INFORMATION PROVIDED: Begin
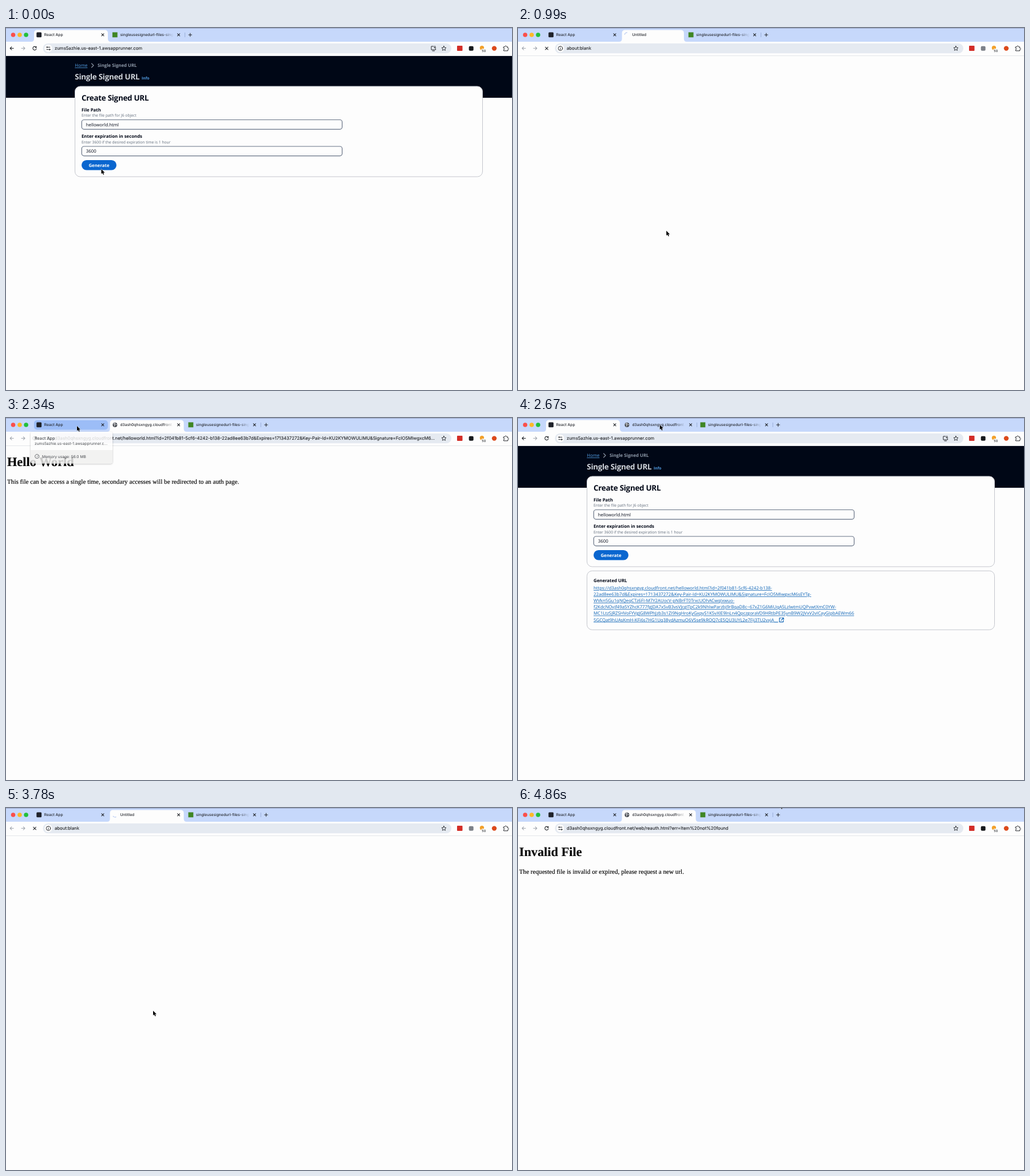
An HTML page for the animation above (4.89 s loop, 884 px wide and 633 px high).

```html
<!DOCTYPE html>
<html lang="en">
<head>
<meta charset="utf-8">
<title>Single Signed URL</title>
<style>
  html, body { margin: 0; width: 100%; height: 100%; overflow: hidden; background: #fdfdfd; }
  svg { display: block; }
  text { text-rendering: geometricPrecision; white-space: pre; }
  .chrome { font: 7.75px Inter, sans-serif; fill: #1f2024; stroke: #1f2024; stroke-width: .1; }
  .tab { font: 500 6.65px Inter, sans-serif; fill: #25282e; }
  .fade { fill: url(#fade); }
  .body { font: 7.8px "Open Sans", sans-serif; fill: #000716; }
  .bold { font-weight: 700; }
  .hint { font-size: 6.75px; fill: #5f6b7a; }
  .title { font: 700 13.4px "Open Sans", sans-serif; letter-spacing: -.02em; fill: #000716; }
  .serif { font: 11.15px "Liberation Serif", serif; fill: #000; stroke: #000; stroke-width: .15; }
  .heading { font-weight: 700; font-size: 22.3px; }
  .line { fill: none; stroke: #24272c; stroke-width: 1.1; stroke-linecap: round; stroke-linejoin: round; }
  .box { fill: #fdfdfd; stroke: #c4c6cd; }
  .input { fill: #fdfdfd; stroke: #667285; stroke-width: 1.2; }
  #link { fill: #0a62b5; }
  .pale { stroke: #a3a8b0; }
</style>
</head>
<body>
<svg width="884" height="633" viewBox="0 0 884 633">
  <defs>
    <linearGradient id="fade" gradientUnits="userSpaceOnUse" x1="93" x2="111" y1="0" y2="0">
      <stop stop-color="#25282e"/><stop offset="1" stop-color="#25282e" stop-opacity="0"/>
    </linearGradient>
    <filter id="shadow"><feDropShadow dx="0" dy="1" stdDeviation="1.5" flood-opacity=".3"/></filter>
    <path id="close" class="line" d="M118 9.8l4 4m0-4l-4 4"/>
    <g id="globe"><circle cx="8.8" cy="12" r="4" fill="#484c53"/><path d="M6 10.5l2.5-1.5 1 1.6-2 1.2 1 1.5-1 1.5M10 12l2-.5" fill="none" stroke="#fff" stroke-width="1"/></g>
  </defs>

  <g id="app">
    <path d="M0 49h884v73H0z" fill="#000716"/>
    <g class="body">
      <text x="120.3" y="68.3" style="fill:#539fe5;text-decoration:underline">Home</text>
      <path d="M149.5 62l3.5 3.5-3.5 3.5" class="line" style="stroke:#8d99a8"/>
      <text x="160" y="68.3" class="bold" style="fill:#8d99a8">Single Signed URL</text>
      <text x="120.3" y="89.5" class="title" style="fill:#d1d5db">Single Signed URL</text>
      <text x="237" y="89.5" class="bold hint" style="fill:#539fe5">Info</text>
      <rect x="120.5" y="102" width="712" height="158" rx="9" class="box"/>
      <text x="132" y="127.3" class="title">Create Signed URL</text>
      <text x="132" y="145.7" class="bold">File Path</text>
      <text x="132" y="155.2" class="hint">Enter the file path for J6 object</text>
      <rect x="132.3" y="160.5" width="455" height="16.6" rx="4" class="input"/>
      <text x="139.8" y="171.8">helloworld.html</text>
      <text x="132" y="192.3" class="bold">Enter expiration in seconds</text>
      <text x="132" y="201.8" class="hint">Enter 3600 if the desired expiration time is 1 hour</text>
      <rect x="132.3" y="207" width="455" height="16.6" rx="4" class="input"/>
      <text x="139.8" y="218.4">3600</text>
      <rect x="132" y="231" width="61" height="17.6" rx="8.8" fill="#0a66cf"/>
      <text x="162.5" y="242.6" text-anchor="middle" class="bold" style="fill:#fff">Generate</text>
      <g id="panel">
        <rect x="120.5" y="267.3" width="712" height="103" rx="9" class="box"/>
        <text x="132" y="287" class="bold">Generated URL</text>
        <g id="link"></g>
        <path d="M459.5 349.8h-2.8v6.8h6.8v-2.8M461 349.5h3v3M464 349.5l-4.3 4.3" class="line" style="stroke:#0a62b5"/>
      </g>
    </g>
  </g>

  <g id="hello" class="serif">
    <text x="2" y="84" class="heading">Hello World</text>
    <text x="2" y="114.7">This file can be access a single time, secondary accesses will be redirected to an auth page.</text>
  </g>
  <g id="invalid" class="serif">
    <text x="2" y="84" class="heading">Invalid File</text>
    <text x="2" y="114.7">The requested file is invalid or expired, please request a new url.</text>
  </g>

  <path d="M0 0h884v24H0z" fill="#c6d8fb"/>
  <path d="M0 .4h884" stroke="#8996b3" stroke-width=".8"/>
  <path d="M0 24h884v24.5H0z" fill="#fdfdfd"/>
  <path d="M0 48.5h884" stroke="#e4e6ea"/>
  <circle cx="12.5" cy="12" r="3.8" fill="#fb4f4b"/>
  <circle cx="23.9" cy="12" r="3.8" fill="#fdb827"/>
  <circle cx="35.1" cy="12" r="3.8" fill="#22c03b"/>
  <rect id="hover" x="49" y="4" width="129" height="16.5" rx="5" fill="#9cbdf7"/>
  <path id="active" fill="#fdfdfd"/>
  <svg x="49" width="130" height="24">
    <rect x="4.3" y="7.5" width="8.8" height="8.8" rx="1.5" fill="#20232a"/>
    <text x="17.8" y="14.2" class="tab">React App</text>
    <use href="#close"/>
  </svg>
  <svg id="second" x="181.6" height="24">
    <g id="loaded"><use href="#globe"/><text x="17.8" y="14.2" class="tab fade">d3ash0qhsxngyg.cloudfront.net</text></g>
    <g id="untitled">
      <path id="spinner" d="M8.8 8a4 4 0 0 1 4 4" fill="none" stroke="#a3bbee" stroke-width="1"/>
      <text x="17.8" y="14.2" class="tab">Untitled</text>
    </g>
    <use href="#close"/>
  </svg>
  <path id="divider" d="M0 8v8" stroke="#8fa5cf" stroke-width=".8"/>
  <g id="last">
    <rect x="4.3" y="7.5" width="8.8" height="8.8" fill="#3f8624"/>
    <text x="17.8" y="14.2" class="tab fade">singleusesignedurl-files-single</text>
    <use href="#close"/>
    <path d="M131 8v8" stroke="#8fa5cf" stroke-width=".8"/>
    <path d="M137.4 12h5.6m-2.8-2.8v5.6" class="line" style="stroke-width:1"/>
  </g>

  <path id="back" class="line" d="M13.2 35.5H7.2m2.7-2.7l-2.7 2.7 2.7 2.7"/>
  <path class="line pale" d="M27 35.5h6m-2.7-2.7l2.7 2.7-2.7 2.7"/>
  <path id="reload" class="line" d="M52.6 33.7a3.1 3.1 0 1 0 .5 2.3M53 32.3v1.8h-1.8"/>
  <path id="stop" class="line" d="M47.8 33.3l4.6 4.6m0-4.6l-4.6 4.6"/>
  <rect x="64.5" y="27" width="713.5" height="17.3" rx="8.6" fill="#e5eaf1"/>
  <circle cx="74" cy="35.6" r="6.7" fill="#fdfdfd"/>
  <g id="tune" class="line" style="stroke-width:1"><path d="M73.8 33.6h3M71 37.6h3"/><circle cx="71.8" cy="33.6" r="1"/><circle cx="76.2" cy="37.6" r="1"/></g>
  <g id="about" class="line" style="stroke-width:1"><circle cx="74" cy="35.6" r="3.7"/><path d="M74 35.5v2M74 33.6v.1"/></g>
  <text id="address" x="85" y="38.3" class="chrome"></text>
  <path id="install" class="line" style="stroke-width:1" d="M747 32h-4v6h7.6v-2M745 40h3.6M749.3 31.4v3.7m-1.6-1.6l1.6 1.6 1.6-1.6"/>
  <path class="line" style="stroke-width:.9" d="M765 31.6l1.2 2.6 2.8.3-2.1 1.9.6 2.8-2.5-1.4-2.5 1.4.6-2.8-2.1-1.9 2.8-.3z"/>
  <rect x="788" y="31" width="9.5" height="9" rx="1" fill="#d32d27"/>
  <rect id="extension" x="808.7" y="31.7" width="8" height="8" rx="2"/>
  <circle cx="831.5" cy="34.8" r="3.7" fill="#f2a12c"/>
  <rect x="830.5" y="36.2" width="8.6" height="6.4" rx="1.5" fill="#fdfdfd"/>
  <text x="834.8" y="41.5" text-anchor="middle" class="tab" style="font-size:5.6px">50</text>
  <circle cx="853" cy="35.6" r="4.2" fill="#dc4a1c"/>
  <path class="line" style="stroke-width:1" d="M869.5 33h2.2c0-2.4 2.8-2.4 2.8 0h2.2v2.3c2 0 2 2.6 0 2.6v2h-7.2v-2.2c2-.3 2-2.1 0-2.4z"/>

  <g id="card">
    <rect x="43" y="24" width="143" height="55.5" rx="4" fill="#fdfdfd" filter="url(#shadow)"/>
    <path d="M43 56h143v19.5a4 4 0 0 1-4 4H47a4 4 0 0 1-4-4z" fill="#f0f0ef"/>
    <text x="50" y="37.6" class="tab" style="font-size:7.2px">React App</text>
    <text x="50" y="47.4" class="tab" style="font-weight:400">zums5azhie.us-east-1.awsapprunner.c...</text>
    <path class="line" style="stroke-width:.8" d="M52 70a3.6 3.6 0 1 1 4.4 0zM54.2 67.5l1.5-1.5"/>
    <text x="63" y="69.6" class="tab" style="font-weight:400">Memory usage: 56.0 MB</text>
  </g>

  <path id="cursor" d="M0 0v8.4l1.9-1.7 1.5 3.1 1.4-.6-1.4-3h2.6z" stroke="#fff" stroke-width=".8" paint-order="stroke"/>
</svg>

<script>
const LOOP = 4890, STEP = 30, TAB_PITCH = 132.6;
const $ = id => document.getElementById(id);
const show = (id, on) => { $(id).style.display = on ? '' : 'none'; };
const clamp01 = v => Math.max(0, Math.min(1, v));
const ramp = (t, from, to) => clamp01((t - from) / (to - from));
const smooth = p => p * p * (3 - 2 * p);

const urlLines = [
  'https://d3ash0qhsxngyg.cloudfront.net/helloworld.html?id=2f041b81-5cf6-4242-b138-',
  '22ad8ee63b7d&Expires=1713437272&Key-Pair-Id=KU2KYMOWULIMU&Signature=FcIO5MIwgxcM6sEYTg-',
  'WVkn5Gu1qNQeqCTz6FI-M7Y2AUocV-pNBrFT0TrxcUOhACwqIxwuo-',
  'f2KdcNOvjf49a5YZhcK777fgJDA7x5vB3vsVJcgITpC2k9NhIwParzbj9rBqaD8c~67xZ1G6MiUqA5LzlwtmUQPvwtXmC0YW-',
  'MC1LtzSJRZSHVoFYVgJG8WPhJzb3s1ZI9NqHroKyGxpyS1K5vXIE9lnLn4QpczgoraVD9HRtbPE35ynB9W2JVxV2vICayGIpbAEWm66',
  '5GCQat9hUAsKmH-KFi6s7HG1Uq38ydAzmuO6V5se9kROQ7cE5QU3UYL2e7Fij3TU2vxjA__'
];
urlLines.forEach((line, i) => {
  const text = document.createElementNS('http://www.w3.org/2000/svg', 'text');
  text.setAttribute('x', 132);
  text.setAttribute('y', 300 + i * 11.12);
  text.textContent = line;
  $('link').append(text);
});

const addresses = {
  app: 'zums5azhie.us-east-1.awsapprunner.com',
  blank: 'about:blank',
  hello: (urlLines[0] + urlLines[1]).slice(8).replace(/sEYTg-$/, '...'),
  invalid: 'd3ash0qhsxngyg.cloudfront.net/web/reauth.html?err=Item%20not%20found'
};

// [start time, page]
const pages = [[0, 'app'], [930, 'blank'], [1230, 'hello'], [2430, 'app'], [3630, 'blank'], [4050, 'invalid']];

// [time, x, y] of the pointer tip
const pointer = [
  [0, 166.5, 246.7], [330, 166.5, 244], [660, 250, 361.7], [810, 257, 354.4], [960, 257, 354.4],
  [1500, 503, 369], [1950, 503, 369], [2310, 124, 14], [2460, 124, 14], [2790, 301, 11],
  [2970, 301, 11], [3090, 208, 60], [3450, 257, 354.4], [4320, 257, 354.4], [4860, 457, -8]
];

function pointerAt(t) {
  const i = pointer.findLastIndex(k => k[0] <= t);
  const a = pointer[i], b = pointer[i + 1] || a;
  const p = a === b ? 0 : smooth(ramp(t, a[0], b[0]));
  return [a[1] + (b[1] - a[1]) * p, a[2] + (b[2] - a[2]) * p];
}

function tabShape(x, w) {
  return `M${x - 5} 24q5 0 5-5V9q0-5.5 5.5-5.5H${x + w - 5.5}q5.5 0 5.5 5.5v10q0 5 5 5z`;
}

function render(t) {
  const page = pages.findLast(p => p[0] <= t)[1];
  const app = page === 'app', blank = page === 'blank';
  const [x, y] = pointerAt(t);
  const opened = smooth(ramp(t, 900, 1020)) - smooth(ramp(t, 3000, 3126)) + smooth(ramp(t, 3600, 3720));
  const width = TAB_PITCH * opened;

  for (const id of ['app', 'hello', 'invalid']) show(id, page === id);
  show('panel', t >= 390);
  $('link').style.textDecoration = t >= 720 ? 'underline' : 'none';

  $('active').setAttribute('d', app ? tabShape(49, 129) : tabShape(181.6, Math.max(12, width - 3.6)));
  $('second').setAttribute('width', Math.max(0, width - 7));
  $('last').setAttribute('transform', `translate(${181.6 + width})`);
  $('divider').setAttribute('transform', `translate(${180 + width})`);
  show('divider', app && width > 8);
  show('hover', !app && x > 49 && x < 178 && y < 24);
  show('loaded', !blank);
  show('untitled', blank);
  $('spinner').setAttribute('transform', `rotate(${(t - 3780) * .6 + 150} 8.8 12)`);

  $('address').textContent = addresses[page];
  $('back').classList.toggle('pale', !app);
  $('extension').setAttribute('fill', blank ? '#7c8088' : '#17191c');
  show('install', app);
  show('reload', !blank);
  show('stop', blank);
  show('tune', !blank);
  show('about', blank);

  $('card').setAttribute('opacity', .84 * ramp(t, 2250, 2340));
  show('card', t >= 2250 && t < 2430);
  $('cursor').setAttribute('transform', `translate(${x} ${y})`);
}

function frame() {
  const t = performance.now() % LOOP;
  render(Math.floor(t / STEP) * STEP);
  requestAnimationFrame(frame);
}
frame();
</script>
</body>
</html>
```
INFORMATION PROVIDED: End
*TASK TO COMPLETE*
If a line above contains the word "setAttribute", list it.

*RESULT*
  text.setAttribute('x', 132);
  text.setAttribute('y', 300 + i * 11.12);
  $('active').setAttribute('d', app ? tabShape(49, 129) : tabShape(181.6, Math.max(12, width - 3.6)));
  $('second').setAttribute('width', Math.max(0, width - 7));
  $('last').setAttribute('transform', `translate(${181.6 + width})`);
  $('divider').setAttribute('transform', `translate(${180 + width})`);
  $('spinner').setAttribute('transform', `rotate(${(t - 3780) * .6 + 150} 8.8 12)`);
  $('extension').setAttribute('fill', blank ? '#7c8088' : '#17191c');
  $('card').setAttribute('opacity', .84 * ramp(t, 2250, 2340));
  $('cursor').setAttribute('transform', `translate(${x} ${y})`);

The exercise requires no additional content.